Work task
An exact copy of the data is required, with no pictures in it.

═════ Information provided

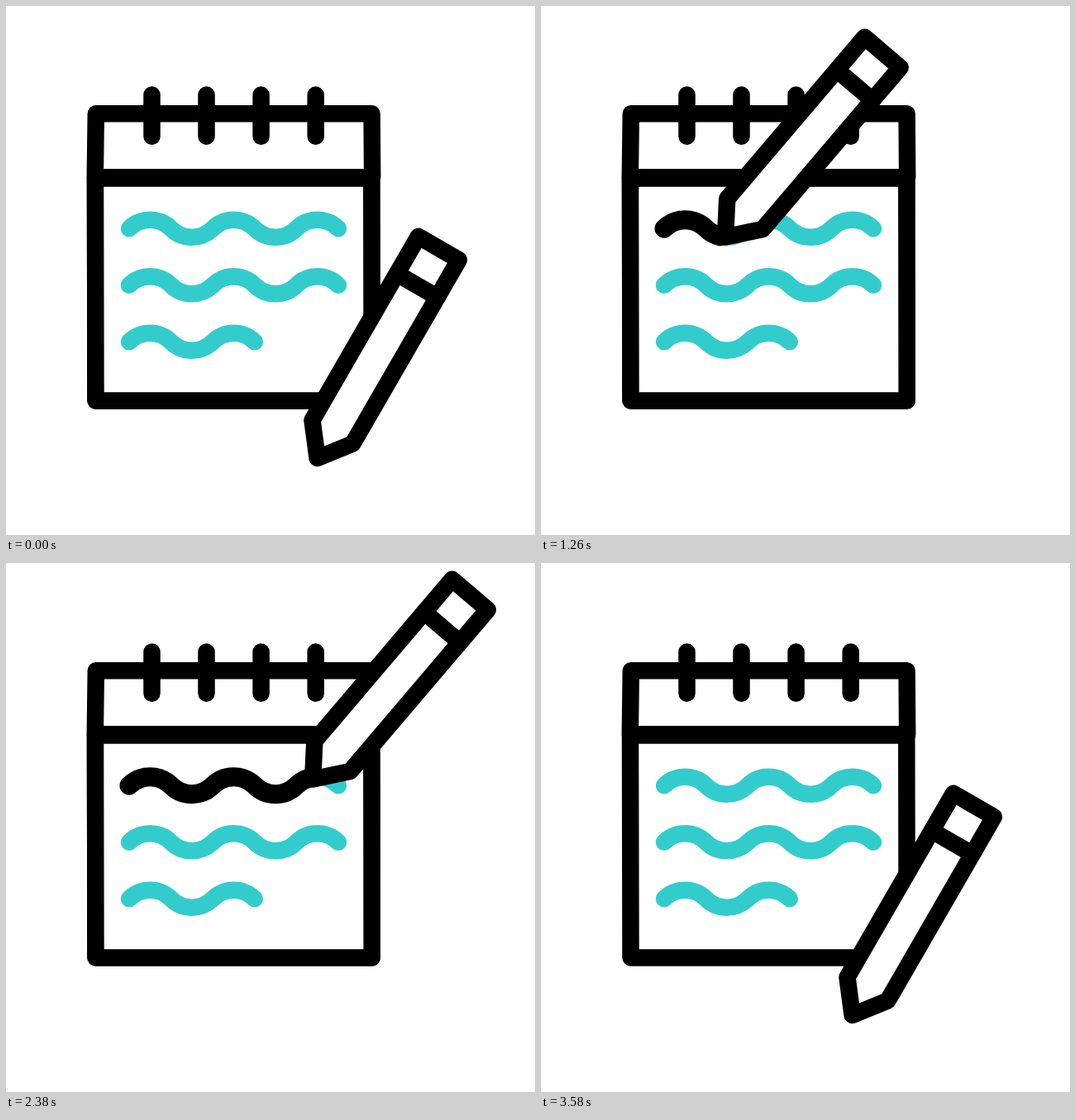
These frames come from a looping animation (640 px wide and 640 px high, 3620 ms). An HTML page:

```html
<!DOCTYPE html>
<html lang="en">
<head>
<meta charset="utf-8">
<title>Notepad and pencil</title>
<style>
  html, body { margin: 0; width: 100%; height: 100%; overflow: hidden; background: #fff; }
  svg { display: block; width: 100vw; height: 100vh; }
  .ink { stroke: #000; stroke-width: 20.5; stroke-linecap: round; stroke-linejoin: round; fill: #fff; }
  .wave { stroke: #3cc; stroke-width: 20.5; stroke-linecap: round; fill: none; }
  .written { stroke: #000; stroke-width: 23; }
</style>
</head>
<body>
<svg viewBox="0 0 640 640">
  <defs>
    <g id="sheet">
      <path class="ink" d="M108 208.4H442.3L442.7 477.6H108.5Z"/>
      <path class="wave" id="row1"/>
      <path class="wave" id="row2"/>
      <path class="wave" id="row3"/>
    </g>
    <path id="approach" d="M450 420C340 370 237 255 242.5 162.3"/>
    <path id="leave" d="M504.5 158.3C496 90 483 330 450 420"/>
  </defs>
  <use href="#sheet"/>
  <g id="page">
    <use href="#sheet"/>
    <path class="wave written" id="line"/>
  </g>
  <path class="ink" d="M108.8 130.2H442.6L443.2 207.2H107.8Z"/>
  <path class="ink" d="M176.5 107.6V157.8M242.5 107.6V157.8M308.6 107.6V157.8M374.7 107.6V157.8"/>
  <g id="pencil" class="ink">
    <path d="M-28.3 -146.7H28.3V110L0 146.7L-28.3 110Z"/>
    <path d="M-28.3 -94.7H28.3"/>
  </g>
</svg>
<script>
const LOOP = 3620;
const REST = 30, WRITE = 40.4;      // pencil tilt in degrees
const TIP = { x: 95, y: -111.7 };   // from the tip to the centre while writing
const $ = id => document.getElementById(id);
const [page, line, pencil, approach, leave] =
  ['page', 'line', 'pencil', 'approach', 'leave'].map($);

const wave = (y, humps) => {
  let d = `M149 ${y}`;
  for (let i = 0; i < humps; i++) {
    const h = i % 2 ? 14 : -14;
    d += `c14 ${h} 36.6 ${h} 50.6 0`;
  }
  return d;
};
$('row1').setAttribute('d', wave(269.2, 5));
$('row2').setAttribute('d', wave(337.7, 5));
$('row3').setAttribute('d', wave(406.2, 3));
line.setAttribute('d', wave(269.2, 5));
const lineLength = line.getTotalLength();

const span = (t, a, b) => Math.min(1, Math.max(0, (t - a) / (b - a)));
const smooth = p => p * p * (3 - 2 * p);
const mix = (a, b, p) => a + (b - a) * p;
const along = (path, p) => path.getPointAtLength(path.getTotalLength() * p);

function pose(t) {
  if (t < 745) {
    const p = smooth(span(t, 0, 570));
    const { x, y } = along(approach, p);
    return { x, y, tilt: mix(REST, WRITE, p) };
  }
  if (t < 3200) {
    const head = along(line, span(t, 745, 2655));
    const lead = span(t, 745, 925);
    return {
      x: head.x + mix(-1.5, 6.5, lead) + TIP.x,
      y: head.y + mix(4.8, 0.8, lead) + TIP.y,
      tilt: WRITE
    };
  }
  const p = smooth(span(t, 3200, 3567));
  const { x, y } = along(leave, p);
  return { x, y, tilt: mix(WRITE, REST, p) };
}

function render(t) {
  const drawn = span(t, 745, 2655);
  line.style.display = drawn > 0 ? '' : 'none';
  line.setAttribute('stroke-dasharray', `${lineLength * drawn + 0.01} ${drawn < 1 ? lineLength * 2 : 0}`);

  const fall = span(t, 2830, 3360);
  page.style.display = fall < 1 ? '' : 'none';
  page.setAttribute('transform', `translate(0 ${450 * fall ** 2.1})`);

  const { x, y, tilt } = pose(t);
  pencil.setAttribute('transform', `translate(${x} ${y}) rotate(${tilt})`);
}

const start = performance.now();
function tick() {
  render((performance.now() - start) % LOOP);
  requestAnimationFrame(tick);
}
tick();
</script>
</body>
</html>
```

══════════

The answer
These frames come from a looping animation (640 px wide and 640 px high, 3620 ms). An HTML page:

```html
<!DOCTYPE html>
<html lang="en">
<head>
<meta charset="utf-8">
<title>Notepad and pencil</title>
<style>
  html, body { margin: 0; width: 100%; height: 100%; overflow: hidden; background: #fff; }
  svg { display: block; width: 100vw; height: 100vh; }
  .ink { stroke: #000; stroke-width: 20.5; stroke-linecap: round; stroke-linejoin: round; fill: #fff; }
  .wave { stroke: #3cc; stroke-width: 20.5; stroke-linecap: round; fill: none; }
  .written { stroke: #000; stroke-width: 23; }
</style>
</head>
<body>
<svg viewBox="0 0 640 640">
  <defs>
    <g id="sheet">
      <path class="ink" d="M108 208.4H442.3L442.7 477.6H108.5Z"/>
      <path class="wave" id="row1"/>
      <path class="wave" id="row2"/>
      <path class="wave" id="row3"/>
    </g>
    <path id="approach" d="M450 420C340 370 237 255 242.5 162.3"/>
    <path id="leave" d="M504.5 158.3C496 90 483 330 450 420"/>
  </defs>
  <use href="#sheet"/>
  <g id="page">
    <use href="#sheet"/>
    <path class="wave written" id="line"/>
  </g>
  <path class="ink" d="M108.8 130.2H442.6L443.2 207.2H107.8Z"/>
  <path class="ink" d="M176.5 107.6V157.8M242.5 107.6V157.8M308.6 107.6V157.8M374.7 107.6V157.8"/>
  <g id="pencil" class="ink">
    <path d="M-28.3 -146.7H28.3V110L0 146.7L-28.3 110Z"/>
    <path d="M-28.3 -94.7H28.3"/>
  </g>
</svg>
<script>
const LOOP = 3620;
const REST = 30, WRITE = 40.4;      // pencil tilt in degrees
const TIP = { x: 95, y: -111.7 };   // from the tip to the centre while writing
const $ = id => document.getElementById(id);
const [page, line, pencil, approach, leave] =
  ['page', 'line', 'pencil', 'approach', 'leave'].map($);

const wave = (y, humps) => {
  let d = `M149 ${y}`;
  for (let i = 0; i < humps; i++) {
    const h = i % 2 ? 14 : -14;
    d += `c14 ${h} 36.6 ${h} 50.6 0`;
  }
  return d;
};
$('row1').setAttribute('d', wave(269.2, 5));
$('row2').setAttribute('d', wave(337.7, 5));
$('row3').setAttribute('d', wave(406.2, 3));
line.setAttribute('d', wave(269.2, 5));
const lineLength = line.getTotalLength();

const span = (t, a, b) => Math.min(1, Math.max(0, (t - a) / (b - a)));
const smooth = p => p * p * (3 - 2 * p);
const mix = (a, b, p) => a + (b - a) * p;
const along = (path, p) => path.getPointAtLength(path.getTotalLength() * p);

function pose(t) {
  if (t < 745) {
    const p = smooth(span(t, 0, 570));
    const { x, y } = along(approach, p);
    return { x, y, tilt: mix(REST, WRITE, p) };
  }
  if (t < 3200) {
    const head = along(line, span(t, 745, 2655));
    const lead = span(t, 745, 925);
    return {
      x: head.x + mix(-1.5, 6.5, lead) + TIP.x,
      y: head.y + mix(4.8, 0.8, lead) + TIP.y,
      tilt: WRITE
    };
  }
  const p = smooth(span(t, 3200, 3567));
  const { x, y } = along(leave, p);
  return { x, y, tilt: mix(WRITE, REST, p) };
}

function render(t) {
  const drawn = span(t, 745, 2655);
  line.style.display = drawn > 0 ? '' : 'none';
  line.setAttribute('stroke-dasharray', `${lineLength * drawn + 0.01} ${drawn < 1 ? lineLength * 2 : 0}`);

  const fall = span(t, 2830, 3360);
  page.style.display = fall < 1 ? '' : 'none';
  page.setAttribute('transform', `translate(0 ${450 * fall ** 2.1})`);

  const { x, y, tilt } = pose(t);
  pencil.setAttribute('transform', `translate(${x} ${y}) rotate(${tilt})`);
}

const start = performance.now();
function tick() {
  render((performance.now() - start) % LOOP);
  requestAnimationFrame(tick);
}
tick();
</script>
</body>
</html>
```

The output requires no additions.